• Data to examine:
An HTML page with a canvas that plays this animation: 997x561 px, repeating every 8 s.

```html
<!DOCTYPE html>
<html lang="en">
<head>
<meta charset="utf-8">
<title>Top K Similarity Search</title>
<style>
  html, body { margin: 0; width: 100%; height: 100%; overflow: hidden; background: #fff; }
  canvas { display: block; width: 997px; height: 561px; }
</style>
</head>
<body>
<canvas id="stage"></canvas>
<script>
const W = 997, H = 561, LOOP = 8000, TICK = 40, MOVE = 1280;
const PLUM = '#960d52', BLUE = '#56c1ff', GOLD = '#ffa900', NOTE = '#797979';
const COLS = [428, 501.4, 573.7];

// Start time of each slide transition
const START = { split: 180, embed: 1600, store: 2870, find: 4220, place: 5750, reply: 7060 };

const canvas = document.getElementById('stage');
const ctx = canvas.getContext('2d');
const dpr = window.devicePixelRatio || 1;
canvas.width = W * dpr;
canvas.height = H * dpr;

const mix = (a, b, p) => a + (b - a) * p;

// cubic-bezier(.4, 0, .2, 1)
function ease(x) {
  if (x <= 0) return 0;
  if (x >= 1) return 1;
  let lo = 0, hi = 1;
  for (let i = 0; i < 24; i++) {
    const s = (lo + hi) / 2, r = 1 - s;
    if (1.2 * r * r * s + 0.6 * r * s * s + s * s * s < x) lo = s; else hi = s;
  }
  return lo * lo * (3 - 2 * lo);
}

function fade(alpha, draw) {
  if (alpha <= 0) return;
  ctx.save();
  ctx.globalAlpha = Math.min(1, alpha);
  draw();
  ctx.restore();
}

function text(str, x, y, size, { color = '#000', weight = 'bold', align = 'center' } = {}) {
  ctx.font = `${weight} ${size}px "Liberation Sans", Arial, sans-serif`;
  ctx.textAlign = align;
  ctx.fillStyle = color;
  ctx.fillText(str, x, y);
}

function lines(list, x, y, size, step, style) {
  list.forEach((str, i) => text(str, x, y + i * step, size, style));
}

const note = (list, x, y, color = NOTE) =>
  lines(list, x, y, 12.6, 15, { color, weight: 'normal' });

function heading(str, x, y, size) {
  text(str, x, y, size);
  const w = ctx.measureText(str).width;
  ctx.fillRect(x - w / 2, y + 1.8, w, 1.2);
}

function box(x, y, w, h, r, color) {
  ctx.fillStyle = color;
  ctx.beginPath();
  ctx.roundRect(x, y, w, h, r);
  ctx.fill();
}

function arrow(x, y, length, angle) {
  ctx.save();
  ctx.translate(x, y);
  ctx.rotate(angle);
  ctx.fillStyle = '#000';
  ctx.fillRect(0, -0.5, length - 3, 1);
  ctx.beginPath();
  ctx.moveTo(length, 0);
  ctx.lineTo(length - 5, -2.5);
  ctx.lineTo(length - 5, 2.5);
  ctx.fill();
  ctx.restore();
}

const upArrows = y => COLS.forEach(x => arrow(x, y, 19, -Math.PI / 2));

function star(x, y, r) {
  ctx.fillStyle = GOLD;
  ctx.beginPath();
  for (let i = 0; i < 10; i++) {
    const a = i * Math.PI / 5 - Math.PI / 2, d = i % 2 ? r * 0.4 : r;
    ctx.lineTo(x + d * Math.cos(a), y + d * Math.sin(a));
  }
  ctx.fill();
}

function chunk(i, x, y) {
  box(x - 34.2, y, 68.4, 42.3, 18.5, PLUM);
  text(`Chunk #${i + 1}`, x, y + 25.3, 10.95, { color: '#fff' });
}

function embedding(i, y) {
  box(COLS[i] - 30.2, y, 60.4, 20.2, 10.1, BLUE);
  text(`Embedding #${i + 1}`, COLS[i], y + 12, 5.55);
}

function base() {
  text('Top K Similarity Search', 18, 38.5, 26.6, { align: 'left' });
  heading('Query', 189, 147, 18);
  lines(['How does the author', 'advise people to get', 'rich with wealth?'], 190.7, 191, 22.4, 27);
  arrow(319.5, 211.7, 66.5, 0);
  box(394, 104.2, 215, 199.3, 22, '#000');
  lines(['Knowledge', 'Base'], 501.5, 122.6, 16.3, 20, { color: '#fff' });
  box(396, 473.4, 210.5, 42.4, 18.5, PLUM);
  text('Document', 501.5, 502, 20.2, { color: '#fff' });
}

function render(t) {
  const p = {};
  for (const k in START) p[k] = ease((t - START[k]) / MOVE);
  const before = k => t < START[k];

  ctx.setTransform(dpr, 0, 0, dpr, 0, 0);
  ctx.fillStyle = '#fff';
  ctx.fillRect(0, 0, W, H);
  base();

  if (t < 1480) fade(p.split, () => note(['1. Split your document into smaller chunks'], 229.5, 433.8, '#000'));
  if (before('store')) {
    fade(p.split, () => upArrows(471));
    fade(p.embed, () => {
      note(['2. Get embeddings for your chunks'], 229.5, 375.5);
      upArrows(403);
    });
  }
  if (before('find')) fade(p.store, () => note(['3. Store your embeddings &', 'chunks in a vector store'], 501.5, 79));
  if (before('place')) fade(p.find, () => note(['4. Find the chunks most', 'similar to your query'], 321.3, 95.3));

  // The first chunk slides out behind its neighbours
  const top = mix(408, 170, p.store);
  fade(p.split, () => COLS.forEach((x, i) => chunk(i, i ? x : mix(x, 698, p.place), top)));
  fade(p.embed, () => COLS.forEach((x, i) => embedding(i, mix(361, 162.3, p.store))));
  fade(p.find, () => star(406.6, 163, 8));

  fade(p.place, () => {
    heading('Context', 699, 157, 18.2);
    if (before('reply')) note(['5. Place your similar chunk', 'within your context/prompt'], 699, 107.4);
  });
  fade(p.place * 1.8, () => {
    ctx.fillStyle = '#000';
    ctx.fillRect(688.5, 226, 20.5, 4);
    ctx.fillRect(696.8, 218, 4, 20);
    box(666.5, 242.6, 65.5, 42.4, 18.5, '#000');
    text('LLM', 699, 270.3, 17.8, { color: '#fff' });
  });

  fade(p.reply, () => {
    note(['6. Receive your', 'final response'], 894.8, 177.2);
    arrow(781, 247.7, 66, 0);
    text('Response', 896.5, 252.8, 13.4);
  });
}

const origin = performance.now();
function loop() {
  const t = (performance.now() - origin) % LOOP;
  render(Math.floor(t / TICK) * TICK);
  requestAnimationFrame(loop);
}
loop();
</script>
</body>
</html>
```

• Task statement:
Lines with "COLS" in them are what the answer must contain; copy each from the records above.

• Answer box:
const COLS = [428, 501.4, 573.7];
const upArrows = y => COLS.forEach(x => arrow(x, y, 19, -Math.PI / 2));
  box(COLS[i] - 30.2, y, 60.4, 20.2, 10.1, BLUE);
  text(`Embedding #${i + 1}`, COLS[i], y + 12, 5.55);
  fade(p.split, () => COLS.forEach((x, i) => chunk(i, i ? x : mix(x, 698, p.place), top)));
  fade(p.embed, () => COLS.forEach((x, i) => embedding(i, mix(361, 162.3, p.store))));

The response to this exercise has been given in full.